Like the socket AM4, inaugurated in March 2017 and which has accompanied several generations of Ryzen, the AMD socket AM5 will also be a “long-lived platform”
At CES 2022, Lisa Su announced the color of AMD’s future Ryzen processors. Expected during the second half of the year, the Ryzen 7000 will benefit from a 5 nm engraving, a Zen 4 CPU architecture… and will retire the socket AM4 in favor of its successor, logically called AM5. The AM4 has had some great years of service, making its debut in 2017 alongside the very first Ryzen. It has accompanied many series, and the current Ryzen 5000 still use it. According to the CEO of AMD, don’t worry, the AM5 socket will be anything but ephemeral.
A guarantee, but no precise deadline
This is the meaning of the remarks made by Lisa Su to Paul Alcorn of Tom’s Hardware, reported by TechPowerUp. The boss of AMD said that if she could not put forward a specific time, the AM5 would last for a long time.
Here is the exact content of the exchanges:
Paul Alcorn asked Lisa Su: ” AMD had been committed to using the AM4 platform and socket AM4 for some time [il était prévu pour perdurer jusqu’en 2020 et jusqu’aux Ryzen 2 au départ !]. Can you give us an idea of how long you will be staying on the AM5? “
To which Lisa Su replied: ” Well, we were extremely happy with how the AM4 has evolved … We said we would keep this socket for a long time, and we did. We continue to believe that it has been beneficial for the community, and frankly, it has been for us too. But, as we scale things up, it becomes time to make a socket transition, especially for reasons related to new I / O technologies. However, I think our strategy should be similar. I don’t know the exact number of years, but I would say the AM5 is to be expected to be a long-lived platform, as the AM4 has been. On the other hand, I also think that the AM4 will remain on the market for a number of years yet and that there will be some kind of overlap. “
As Lisa Su points out, the switch to Socket AM5 is indeed motivated by the support of new generations of I / O (DDR5 memory and PCIe 5.0).
Farewell PGA, welcome LGA
In addition, another major change that the AM5 socket will bring is the switch to an LGA design (land grid array), as for Intel processors, instead of PGA (pin grid array).
Robert Hallock and Frank Azor, who are respectively technical marketing director and chief architect of AMD gaming solutions, have, during interviews with journalists from different editors, explained the reason for this change.

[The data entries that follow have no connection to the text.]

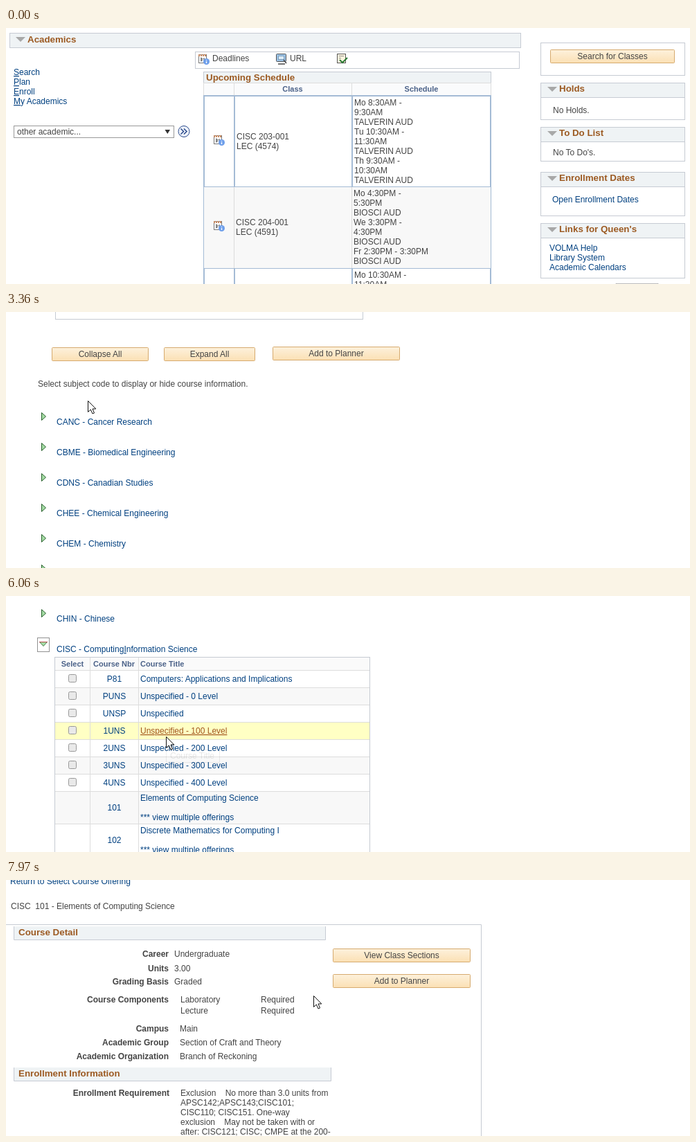
Write an HTML page that moves like this. It is 988 px wide and 370 px high and loops after 8000 ms.

```html
<!DOCTYPE html>
<html lang="en">
<head>
<meta charset="utf-8">
<title>Course planner walkthrough</title>
<style>
html, body { margin: 0; width: 988px; height: 370px; overflow: hidden; background: #fff; }
svg { display: block; }
text { font: 12px "Liberation Sans", Arial, sans-serif; fill: #444; white-space: pre; }
.link { fill: #004080; }
.head { font-weight: bold; font-size: 13.33px; fill: #9c5a22; }
.sub { font-size: 14.67px; fill: #475e88; }
.title { font-size: 18.67px; fill: #475e88; }
.col { font-weight: bold; font-size: 11px; fill: #4a6188; }
.tab { font-size: 11px; fill: #003466; }
.on { font-weight: bold; font-size: 11px; fill: #222; }
.label { font-weight: bold; }
.mid { text-anchor: middle; }
.end { text-anchor: end; }
.hot > .bg { fill: #ffffc4; }
.hot .name { fill: #a3561f; text-decoration: underline; }
</style>
</head>
<body>
<script>
const LINE = '#c6cbd3', BAR = '#eff3f5', BLUE = '#a4bbd5';
const BUMP = { sub: 5, title: 6 };

// Text centred on y; "_" underlines the letter that follows.
const text = (x, y, s, cls = '') =>
  `<text x="${x}" y="${y + (BUMP[cls] || 4)}" class="${cls}">` +
  s.replace(/_(.)/g, '<tspan text-decoration="underline">$1</tspan>') + '</text>';
const lines = (x, y, list, cls, step = 14) =>
  list.map((s, i) => text(x, y + i * step, s, cls)).join('');
const rect = (x, y, w, h, fill = '#fff', stroke = LINE, more = '') =>
  `<rect x="${x + .5}" y="${y + .5}" width="${w}" height="${h}" fill="${fill}" stroke="${stroke}" ${more}/>`;
const path = (d, fill = 'none', stroke = 'none', more = '') =>
  `<path d="${d}" fill="${fill}" stroke="${stroke}" ${more}/>`;
const group = (id, body) => `<g id="${id}">${body}</g>`;
const button = (x, y, w, s) =>
  rect(x, y, w - 1, 19, 'url(#gold)', '#d6aa6e', 'rx="1"') + text(x + w / 2, y + 10, s, 'mid');
const fold = (x, y) => path(`M${x} ${y}h14l-7 7z`, '#a8a8a8');

function panel(y, h, name, body) {
  return rect(772, y, 208, h) + rect(772, y, 208, 21, BAR) +
    fold(782, y + 6) + text(799, y + 9, name, 'head') + body;
}

function calendar(x, y) {
  return rect(x, y + 1, 11, 12, '#fff', '#777') + path(`M${x} ${y + 2.5}h12`, 'none', '#c98b62', 'stroke-width="3" stroke-dasharray="2 1"') +
    path(`M${x + 3} ${y + 6.5}h2v4h-2m0-2h2m3 2v-4l-1 1`, 'none', '#444') +
    `<circle cx="${x + 11.5}" cy="${y + 11.5}" r="4.5" fill="#6d9eea"/>` +
    path(`M${x + 11.5} ${y + 9}v1m0 1v3`, 'none', '#fff', 'stroke-width="1.4"');
}

function header(y, title, dx, tabs) {
  return rect(7, y - 10, dx - 8, 17, BAR, BAR) +
    ['My Planner', '|', '_Shopping Cart', '|', '_Course History']
      .map((s, i) => text(tabs[i], y, s, i ? 'tab' : 'on')).join('') +
    text(8, y + 28, 'My Planner', 'sub') +
    path(`M8 ${y + 38.5}H617`, 'none', '#b5b5b5') + text(7, y + 59, title, 'title');
}

function home() {
  const cells = (y, h) => [[286, 43], [330, 169], [500, 199]]
    .map(([x, w]) => rect(x, y, w, h, '#fff', BLUE)).join('');
  const aud = 'TALVERIN AUD', bio = 'BIOSCI AUD';
  return rect(5, 7, 738, 21, BAR) + fold(14, 13) + text(31, 17, 'Academics', 'head') +
    lines(11, 64, ['_Search', '_Plan', '_Enroll', '_My Academics'], 'link') +
    rect(11, 141, 231, 17, '#fff', '#999') + text(16, 150, 'other academic...') +
    path('M229.500 147h7.500l-3.750 6z', '#333') +
    '<circle cx="257" cy="149.500" r="8" fill="#edf2fb" stroke="#29488a"/>' +
    path('M252.500 145.500l4 4l-4 4m4.500-8l4 4l-4 4', 'none', '#29488a', 'stroke-width="1.500"') +
    rect(273, 34, 468, 24) + calendar(278, 37) + text(298, 44, 'Deadlines') +
    rect(390, 37, 14, 11, '#9cc3e6', '#555', 'rx="1"') + rect(393, 40, 8, 5, '#dcecf8', '#7d9fbd') +
    path('M393 52h10m-2-6l4 5', 'none', '#444', 'stroke-width="1.500"') + text(410, 44, 'URL') +
    rect(478, 37, 12, 13, '#fff6df', '#555') + path('M481 40.500h7m-7 3h3', 'none', '#888') +
    path('M482 46l4 4l7-7', 'none', '#2c7b35', 'stroke-width="2"') +
    rect(285, 63, 415, 16, BAR) + text(289, 72, 'Upcoming Schedule', 'head') +
    rect(285, 79, 415, 18, '#fafbfc', '#ddd') + path('M329.500 80v17m170-17v17', 'none', '#ddd') +
    text(414, 88, 'Class', 'col mid') + text(600, 88, 'Schedule', 'col mid') +
    rect(285, 97, 415, 290, '#f8f8f8', BLUE) + path('M329.500 230v117m170-117v117', 'none', '#dcdcdc') +
    cells(98, 131) + cells(347, 40) + calendar(300, 154) + calendar(300, 278) +
    lines(333, 157, ['CISC 203-001', 'LEC (4574)']) + lines(332, 281, ['CISC 204-001', 'LEC (4591)']) +
    lines(503, 108, ['Mo 8:30AM -', '9:30AM', aud, 'Tu 10:30AM -', '11:30AM', aud, 'Th 9:30AM -', '10:30AM', aud]) +
    lines(502, 239, ['Mo 4:30PM -', '5:30PM', bio, 'We 3:30PM -', '4:30PM', bio, 'Fr 2:30PM - 3:30PM', bio]) +
    lines(503, 357, ['Mo 10:30AM -', '11:30AM']) +
    rect(772, 21, 208, 47) + button(786, 31, 180, 'Search for Classes') +
    panel(79, 53, 'Holds', text(790, 119, 'No Holds.')) +
    panel(143, 49, 'To Do List', text(790, 180, "No To Do's.")) +
    panel(208, 63, 'Enrollment Dates', text(789, 248, 'Open Enrollment Dates', 'link')) +
    panel(282, 79, "Links for Queen's",
      lines(785, 318, ['VOLMA Help', 'Library System', 'Academic Calendars'], 'link')) +
    path('M881 369.500h61', 'none', '#777', 'stroke-dasharray="1 1"');
}

function planner() {
  return header(12, 'My Planner', 267, [12, 83, 94, 176, 188]) +
    group('plan', text(8, 112, 'Browse Course Catalog', 'link') +
      rect(8, 140, 688, 260) + rect(8, 140, 688, 21, BAR) + text(18, 151, 'Unassigned Courses', 'head') +
      ['Select', 'Course', 'Description', 'Units'].map((s, i) => text([20, 90, 210, 560][i], 176, s, 'col')).join(''));
}

const arrow = y => path(`M51.500 ${y - 5.500}v11l6-5.500z`, '#a5dca5', '#27602b');
const subjects = list => list.map((s, i) => arrow(305 + 44 * i) + text(73, 313 + 44 * i, s, 'link')).join('');

const ROWS = [['P81', 'Computers: Applications and Implications'], ['PUNS', 'Unspecified - 0 Level'],
  ['UNSP', 'Unspecified'], ['1UNS', 'Unspecified - 100 Level'], ['2UNS', 'Unspecified - 200 Level'],
  ['3UNS', 'Unspecified - 300 Level'], ['4UNS', 'Unspecified - 400 Level'],
  ['101', 'Elements of Computing Science'], ['102', 'Discrete Mathematics for Computing I']];
const rowTop = i => i < 8 ? 107 + 25 * i : 282 + 47 * (i - 7);

function courses() {
  let out = '<rect x="40" y="60" width="490" height="330" fill="#fff"/>' +
    path('M48.500 66.500h11l-5.500 6z', '#a5dca5', '#4d7a4d') + path('M48 66.500h12', 'none', '#b04a4a') +
    text(73, 77, 'CISC - Computing_Information Science', 'link') +
    rect(70, 88, 455, 19, '#fafafa') + text(96, 98, 'Select', 'col mid') +
    text(156, 98, 'Course Nbr', 'col mid') + text(194, 98, 'Course Title', 'col');
  ROWS.forEach(([code, name], i) => {
    const y = rowTop(i), tall = i > 6;
    out += '<g class="row">' + rect(70, y, 455, tall ? 47 : 25, i % 2 ? '#f8f8f8' : '#fff', '#ddd', 'class="bg"') +
      (tall ? text(194, y + 38, '*** view multiple offerings', 'link')
        : rect(90, y + 6, 11, 11, '#e9e9e9', '#999', 'rx="2"')) +
      text(156.5, y + (tall ? 24 : 13), code, 'link mid') +
      text(194, y + (tall ? 10 : 13), name, 'link name') + '</g>';
  });
  return out + path('M121.500 89v300m70-300v300', 'none', '#ddd') + path('M70.500 88v300m455-300v300', 'none', LINE);
}

function catalog() {
  const keys = [...'ABCDEFGHIJKLMNOPQRSTUVWXYZ'].map((c, i) =>
    text(i ? 88 + 16 * i : 92, i ? 129 : 131, i ? c : '_A', 'link mid')).join('') +
    [...'0123456789'].map((c, i) => text(195.500 + 16 * i, 149, c, 'link mid')).join('');
  return header(6, 'Browse Course Catalog', 257, [11, 78, 89, 167, 179]) +
    text(3, 109, "Queen's University | Undergraduate") + rect(71, 119, 444, 45) + keys +
    button(66, 205, 140, 'Collapse All') + button(228, 205, 132, 'Expand All') +
    button(385, 204, 184, 'Add to Planner') +
    text(46, 258, 'Select subject code to display or hide course information.') +
    group('listA', subjects(['AGHE - Aging and Health', 'ANAT - Anatomy and Cell Biology'])) +
    group('listC', subjects(['CANC - Cancer Research', 'CBME - Biomedical Engineering', 'CDNS - Canadian Studies',
      'CHEE - Chemical Engineering', 'CHEM - Chemistry', 'CHIN - Chinese', 'CISC - Computing_Information Science',
      'CIVL - Civil Engineering', 'CLAS - Classics', 'CLST - Classical Studies', 'CMAS - Collab Master Appl Sustain',
      'CMC - Communications Studies', 'CMPE - Computing in Engineering'])) +
    '<g transform="translate(0 500)">' + group('table', courses()) +
    group('focus', rect(45, 60, 17, 20, 'none', '#222', 'stroke-dasharray="1 1"')) + '</g>';
}

function offering() {
  return header(12, 'Select Course Offering', 267, [12, 83, 94, 176, 188]) +
    text(7, 122, 'CISC  101 - Elements of Computing Science') +
    rect(7, 150, 915, 66) + rect(7, 150, 915, 20, BAR) + text(18, 160, 'Course Offerings', 'head') +
    text(20, 190, 'Elements of Computing Science', 'link') + text(420, 190, 'Main') + text(620, 190, 'Undergraduate');
}

function detail() {
  const bar = (y, w, s) => rect(11, y, w, 19, BAR, BAR) +
    path(`M11.500 ${y}v19.500h${w}v-19.500`, 'none', LINE) + text(18, y + 9, s, 'head');
  const field = (y, label, value, x = 251) => text(235, y, label, 'label end') + text(x, y, value);
  return header(12, 'Course Detail', 267, [12, 81, 94, 174, 188]) +
    text(6, 122, 'Return to Select Course Offering', 'link') +
    text(7, 158, 'CISC  101 - Elements of Computing Science') +
    path('M0 184.500H686.500V600', 'none', LINE) + bar(187, 450, 'Course Detail') +
    button(472, 219, 199, 'View Class Sections') + button(472, 256, 199, 'Add to Planner') +
    field(227, 'Career', 'Undergraduate', 243) + field(248, 'Units', '3.00', 243) +
    field(267, 'Grading Basis', 'Graded', 243) + field(293, 'Course Components', 'Laboratory', 252) +
    text(252, 309, 'Lecture') + lines(368, 293, ['Required', 'Required'], '', 16) +
    field(335, 'Campus', 'Main') + field(355, 'Academic Group', 'Section of Craft and Theory') +
    field(375, 'Academic Organization', 'Branch of Reckoning') + bar(391, 458, 'Enrollment Information') +
    text(236, 428, 'Enrollment Requirement', 'label end') +
    lines(252, 428, ['Exclusion    No more than 3.0 units from', 'APSC142;APSC143;CISC101;',
      'CISC110; CISC151. One-way', 'exclusion    May not be taken with or', 'after: CISC121; CISC; CMPE at the 200-']);
}

document.body.innerHTML = `<svg width="988" height="370">
  <defs><linearGradient id="gold" x2="0" y2="1"><stop stop-color="#fdf1dc"/><stop offset="1" stop-color="#fbe0b4"/></linearGradient></defs>` +
  Object.entries({ home, planner, catalog, offering, detail }).map(([id, draw]) => group(id, draw())).join('') +
  group('tip', rect(231, 222, 77, 18, '#fff', '#777') + text(237, 231, 'Course Title')) +
  group('cursor', path('M.5 .5V16.500L4.300 13L7 19L9.500 18L7 12H11.800Z', '#fff', '#111')) + '</svg>';

const $ = id => document.getElementById(id);
const rows = document.querySelectorAll('.row');
const PAGES = [['home', 0], ['planner', 760], ['catalog', 1890], ['offering', 6840], ['detail', 7120], ['', 8000]];
const CURSOR = [[180, 190, 371], [560, 20, 76], [1020, 20, 76], [1450, 92, 110], [1890, 92, 110], [2100, 90, 130],
  [2290, 106, 137], [2520, 118, 128], [4340, 118, 128], [4640, 54, 68], [4760, 54, 68], [4960, 155, 101],
  [5160, 160, 104], [5870, 231, 203], [6300, 231, 203], [6650, 250, 293], [6840, 250, 293], [7200, 335, 215],
  [7590, 390, 218], [7890, 390, 218], [7970, 444, 167]];
const SCROLL = [[3040, 0], [3200, 90], [3360, 153], [3440, 232], [3490, 232], [4280, 500]];
const DETAIL = [[7600, 0], [7740, 120]];

// Linear interpolation through [time, ...values] keys.
function at(keys, t) {
  const i = keys.findIndex(k => k[0] > t);
  if (i < 1) return keys.at(i).slice(1);
  const a = keys[i - 1], b = keys[i], p = (t - a[0]) / (b[0] - a[0]);
  return a.slice(1).map((v, j) => Math.round(v + (b[j + 1] - v) * p));
}
const show = (id, on) => { $(id).style.display = on ? '' : 'none'; };
const move = (id, x, y) => $(id).setAttribute('transform', `translate(${x} ${y})`);

function render(t) {
  for (let i = 0; i < 5; i++) show(PAGES[i][0], t >= PAGES[i][1] && t < PAGES[i + 1][1]);
  const [x, y] = at(CURSOR, t);
  show('cursor', t >= 180);
  move('cursor', x, y);
  move('catalog', 0, -at(SCROLL, t)[0]);
  move('detail', 0, -at(DETAIL, t)[0]);
  show('plan', t < 1700);
  show('listA', t < 2860);
  show('listC', t >= 2860);
  show('focus', t >= 4680 && t < 6600);
  show('table', t >= 5040);
  rows.forEach((r, i) => r.classList.toggle('hot', y >= rowTop(i) && y < rowTop(i + 1)));
  show('tip', t >= 6050 && t < 6300);
  $('tip').style.opacity = Math.min(1, .12 + Math.max(0, t - 6070) / 130);
}

const start = performance.now();
(function loop() {
  render((performance.now() - start) % 8000);
  requestAnimationFrame(loop);
})();
</script>
</body>
</html>
```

They argue that the LGA allows a density of transistors for the same surface much greater than the PGA. This design therefore allows the case size of future Ryzen 7000 processors to remain unchanged. As a result, these will be well compatible with heat sinks originally designed for AM4 chips.
Source: TechPowerUp, PCWorld